Tara Kachroo

Tattoos can cause motor control issues

Tattoos can cause motor control issues

The origin of neck pain and headaches can be mysterious

A new client complained of feeling less stability and strength over the last year. His visits to physiotherapists for a variety of small complaints hadn’t yielded any results. He found me through the www.neurokinetictherapy.com directory. In his interview, he mentioned a lot of neck tension and frequent headaches. The back of his neck was toned up on the right side, but in standing his head position wasn’t significantly altered. However, when we tested his reflexive stability it was most notably lacking in his cervical spine and around his collarbone — the very place he had a very large dark tattoo that encircled the whole area.

Tattoos are Scars

It doesn’t happen very often, but tattoos can cause motor control dysfunctions. They are, in fact, scars – though generally ones that don’t go very deep. I first gained an understanding of how tattoos can affect neuromotor function while studying Neurokinetic Therapy. The founder of NKT has posted about the effects of tattoos on social media several times. Practitioners in other disciplines also treat motor dysfunctions caused by tattoos. Read osteopath Daniel Baines’ account of the dysfunction caused by his tattoo here. Very dark tattoos like the one my client has affect motor control more often than lighter ones or ones that aren’t colored. This client had gotten these tattoos just previous to when he had started to notice the decrease in stability and strength. I did some testing to check the coordination of the cervical spine muscles and found it lacking. However, stimulation of the tattoos improved their function.

Underactive muscles will often get toned up, stiff and painful

These tattoos were downregulating his cervical extensors, especially the ones on the right. These muscles on the back of the neck are critical for holding the head up and for performing neck movements. Underactive muscles will often get toned up, stiff and painful. In fact, I have found that they are more often painful than overactive muscles. This client was compensating in various ways to make up for their inability to function properly. The toned-up muscles there were certainly contributing to his frequent headaches.

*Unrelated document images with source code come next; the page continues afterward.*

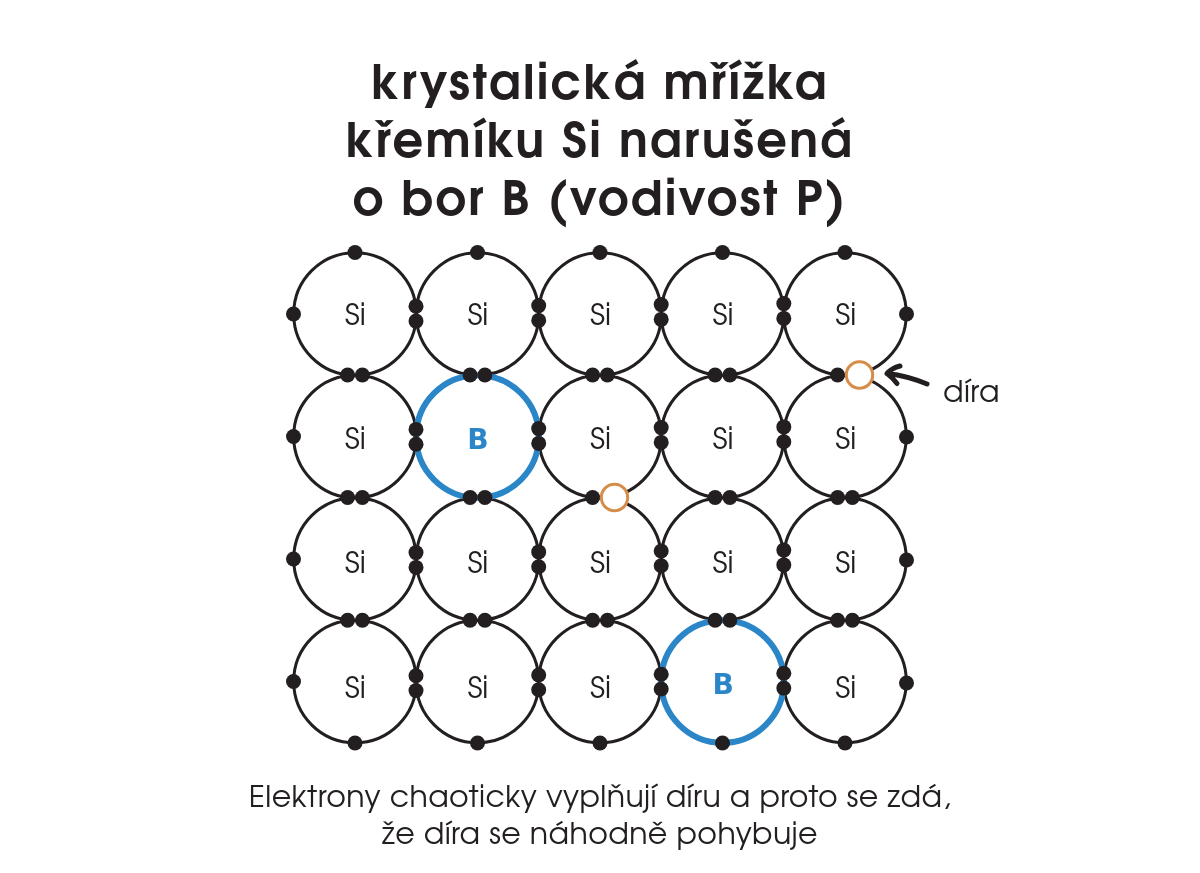
<!DOCTYPE html>
<html lang="cs">
<head>
<meta charset="utf-8">
<title>Krystalická mřížka křemíku narušená o bor</title>
<style>
:root {
  --ink: #231f20;
  --boron: #2b86c8;
  --hole: #d58d49;
  --paper: #ffffff;
}
* { box-sizing: border-box; margin: 0; padding: 0; }
html, body { width: 1200px; height: 873px; overflow: hidden; background: var(--paper); }
body { color: var(--ink); font-family: "TeX Gyre Adventor", "Poppins", sans-serif; }
.poster { position: relative; width: 1200px; height: 873px; overflow: hidden; }

/* each line sits on a baseline set by the height of its strut */
.line { display: flex; justify-content: center; align-items: baseline; line-height: 0; white-space: nowrap; }
.line::before { content: ""; width: 0; height: var(--rise); }

.title { padding-top: 51px; font-size: 48px; font-weight: 700; letter-spacing: 2.3px; }
.title .line { --rise: 48px; height: 58px; }

.lattice { position: absolute; left: 0; top: 0; width: 1200px; height: 873px; }
.shell { fill: none; stroke: var(--ink); stroke-width: 3; }
.shell-boron { fill: none; stroke: var(--boron); stroke-width: 6; }
.electrons { fill: var(--ink); }
.hole { fill: var(--paper); stroke: var(--hole); stroke-width: 3; }
.arrow { fill: none; stroke: var(--ink); stroke-width: 5; stroke-linecap: round; stroke-linejoin: round; }

.elements {
  position: absolute; left: 294px; top: 252px; width: 613px;
  display: grid; grid-template-columns: repeat(5, 1fr); grid-template-rows: 124px 124px 125px 124px;
  font-size: 30px; list-style: none;
}
.elements .line { --rise: 73px; }
.elements .boron { color: var(--boron); font: 700 28px/0 "DejaVu Sans", sans-serif; }
.elements .raised { --rise: 69px; }

.hole-label { position: absolute; left: 943px; top: 372px; font-size: 30px; letter-spacing: .4px; --rise: 30px; }

.caption { position: absolute; left: 0; top: 777px; width: 1200px; font-size: 30px; letter-spacing: .4px; }
.caption .line { --rise: 30px; height: 37px; }
</style>
</head>
<body>
<main class="poster">
  <h1 class="title">
    <span class="line">krystalická mřížka</span>
    <span class="line">křemíku Si narušená</span>
    <span class="line">o bor B (vodivost P)</span>
  </h1>

  <svg class="lattice" viewBox="0 0 1200 873" aria-hidden="true">
    <defs>
      <circle id="atom" r="61.3"/>
      <circle id="electron" r="7.5"/>
      <g id="pair-side"><use href="#electron" y="-7.4"/><use href="#electron" y="7.4"/></g>
      <g id="pair-flat"><use href="#electron" x="-7.4"/><use href="#electron" x="7.4"/></g>
    </defs>

    <g class="shell">
      <use href="#atom" x="355" y="314"/><use href="#atom" x="477.5" y="314"/><use href="#atom" x="600" y="314"/><use href="#atom" x="722.5" y="314"/><use href="#atom" x="845" y="314"/>
      <use href="#atom" x="355" y="436.5"/><use href="#atom" x="600" y="436.5"/><use href="#atom" x="722.5" y="436.5"/><use href="#atom" x="845" y="436.5"/>
      <use href="#atom" x="355" y="559"/><use href="#atom" x="477.5" y="559"/><use href="#atom" x="600" y="559"/><use href="#atom" x="722.5" y="559"/><use href="#atom" x="845" y="559"/>
      <use href="#atom" x="355" y="681.5"/><use href="#atom" x="477.5" y="681.5"/><use href="#atom" x="600" y="681.5"/><use href="#atom" x="845" y="681.5"/>
    </g>
    <g class="shell-boron">
      <use href="#atom" x="477.5" y="436.5"/>
      <use href="#atom" x="722.5" y="681.5"/>
    </g>

    <g class="electrons">
      <!-- outer edge -->
      <use href="#electron" x="355" y="252.5"/><use href="#electron" x="477.5" y="252.5"/><use href="#electron" x="600" y="252.5"/><use href="#electron" x="722.5" y="252.5"/><use href="#electron" x="845" y="252.5"/>
      <use href="#electron" x="355" y="743"/><use href="#electron" x="477.5" y="743"/><use href="#electron" x="600" y="743"/><use href="#electron" x="722.5" y="743"/><use href="#electron" x="845" y="743"/>
      <use href="#electron" x="293.5" y="314"/><use href="#electron" x="293.5" y="436.5"/><use href="#electron" x="293.5" y="559"/><use href="#electron" x="293.5" y="681.5"/>
      <use href="#electron" x="906.5" y="314"/><use href="#electron" x="906.5" y="437"/><use href="#electron" x="906.5" y="560"/><use href="#electron" x="906.5" y="683"/>
      <!-- bonds between columns -->
      <use href="#pair-side" x="416" y="313.7"/><use href="#pair-side" x="538.7" y="313"/><use href="#pair-side" x="661.2" y="312"/><use href="#pair-side" x="783.8" y="311"/>
      <use href="#pair-side" x="416" y="436.8"/><use href="#pair-side" x="538.7" y="436"/><use href="#pair-side" x="661.2" y="435"/><use href="#pair-side" x="783.8" y="434.3"/>
      <use href="#pair-side" x="416" y="560"/><use href="#pair-side" x="538.7" y="559.3"/><use href="#pair-side" x="661.2" y="558.4"/><use href="#pair-side" x="783.8" y="557.5"/>
      <use href="#pair-side" x="416" y="683.2"/><use href="#pair-side" x="538.7" y="682.4"/><use href="#pair-side" x="661.2" y="681.6"/><use href="#pair-side" x="783.8" y="680.7"/>
      <!-- bonds between rows -->
      <use href="#pair-flat" x="355" y="375"/><use href="#pair-flat" x="477.5" y="375"/><use href="#pair-flat" x="600" y="375"/><use href="#pair-flat" x="722.5" y="375"/><use href="#electron" x="837.6" y="375"/>
      <use href="#pair-flat" x="355" y="497.5"/><use href="#pair-flat" x="477.5" y="497.5"/><use href="#electron" x="592.6" y="497.5"/><use href="#pair-flat" x="722.5" y="497.5"/><use href="#pair-flat" x="845" y="497.5"/>
      <use href="#pair-flat" x="355" y="620.3"/><use href="#pair-flat" x="477.5" y="620.3"/><use href="#pair-flat" x="600" y="620.3"/><use href="#pair-flat" x="722.5" y="620.3"/><use href="#pair-flat" x="845" y="620.3"/>
    </g>

    <circle class="hole" cx="859.5" cy="375" r="13.2"/>
    <circle class="hole" cx="614.5" cy="497.5" r="13.2"/>
    <path class="arrow" d="M927 384Q908 376 887 373.5M900 366Q892 368 887 373.5Q892 377 897 383.5"/>
  </svg>

  <ul class="elements">
    <li class="line">Si</li><li class="line">Si</li><li class="line">Si</li><li class="line">Si</li><li class="line">Si</li>
    <li class="line">Si</li><li class="line boron">B</li><li class="line">Si</li><li class="line">Si</li><li class="line">Si</li>
    <li class="line">Si</li><li class="line">Si</li><li class="line">Si</li><li class="line">Si</li><li class="line">Si</li>
    <li class="line">Si</li><li class="line">Si</li><li class="line">Si</li><li class="line boron raised">B</li><li class="line">Si</li>
  </ul>

  <p class="hole-label line">díra</p>

  <p class="caption">
    <span class="line">Elektrony chaoticky vyplňují díru a proto se zdá,</span>
    <span class="line">že díra se náhodně pohybuje</span>
  </p>
</main>
</body>
</html>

Motor control requires a variety of stimuli from the nervous system

Motor control is created through a feedback loop in which information is fed from the body to the cerebellum and back again. Sometimes the body needs less information from a certain part of the body to work correctly. For example, less tension in an area around a scar sends less information about tension to the cerebellum. You can read more about that in this blog entry about scars and motor control.

However, often the body needs more information, more stimulation, or just different information. For example, a muscle that isn’t contracting properly might need to activate to send more information, stimulating the mechanoreceptors for stretch. A joint that is improperly positioned might require deep pressure stimulation in a particular direction in surrounding tissues to function optimally. This might be achieved with a deep tissue massage.

There are a lot of different types of mechanoreceptors. Combinations of different stimuli types mean that there is a much larger variety of types of stimulation. For example, shallow vibration and deep vibration.

Mechanoreceptor stimulation

 

Mechanoreceptor stimulation must be paired with motor control retraining

This particular area wanted light touch stimulation -sensed by hair follicle receptors or Merkel’s disks. Once the area had been lightly stimulated for a minute or so his cervical extensors started responding in a coordinated way again. The lack of these stimuli was downregulating the cervical extensor muscles. In order to retrain the neck to work properly, those muscles have to be consciously activated soon after the stimuli are fed into the system. Basically, this reminds the motor control center of what this information should be used for.

Homework is often a key part of changing stability issues

Sadly the effect didn’t last very long. This doesn’t mean that the retraining will be ineffective, it just means that it will take more work to make it effective. In order to retrain this area, he will have to stimulate the area, again and again, several times a day for probably a few weeks, maybe longer. He will also have to pair the stimulation with the retraining of his cervical extensors. The homework was simple but critical. To retain positive effects on his reflexive stability and increase motor control he will have to stick with it.

If you are having trouble tracking down the origins of your issues, think about booking an Initial Assessment with me to do some in-depth analysis and get a fresh perspective.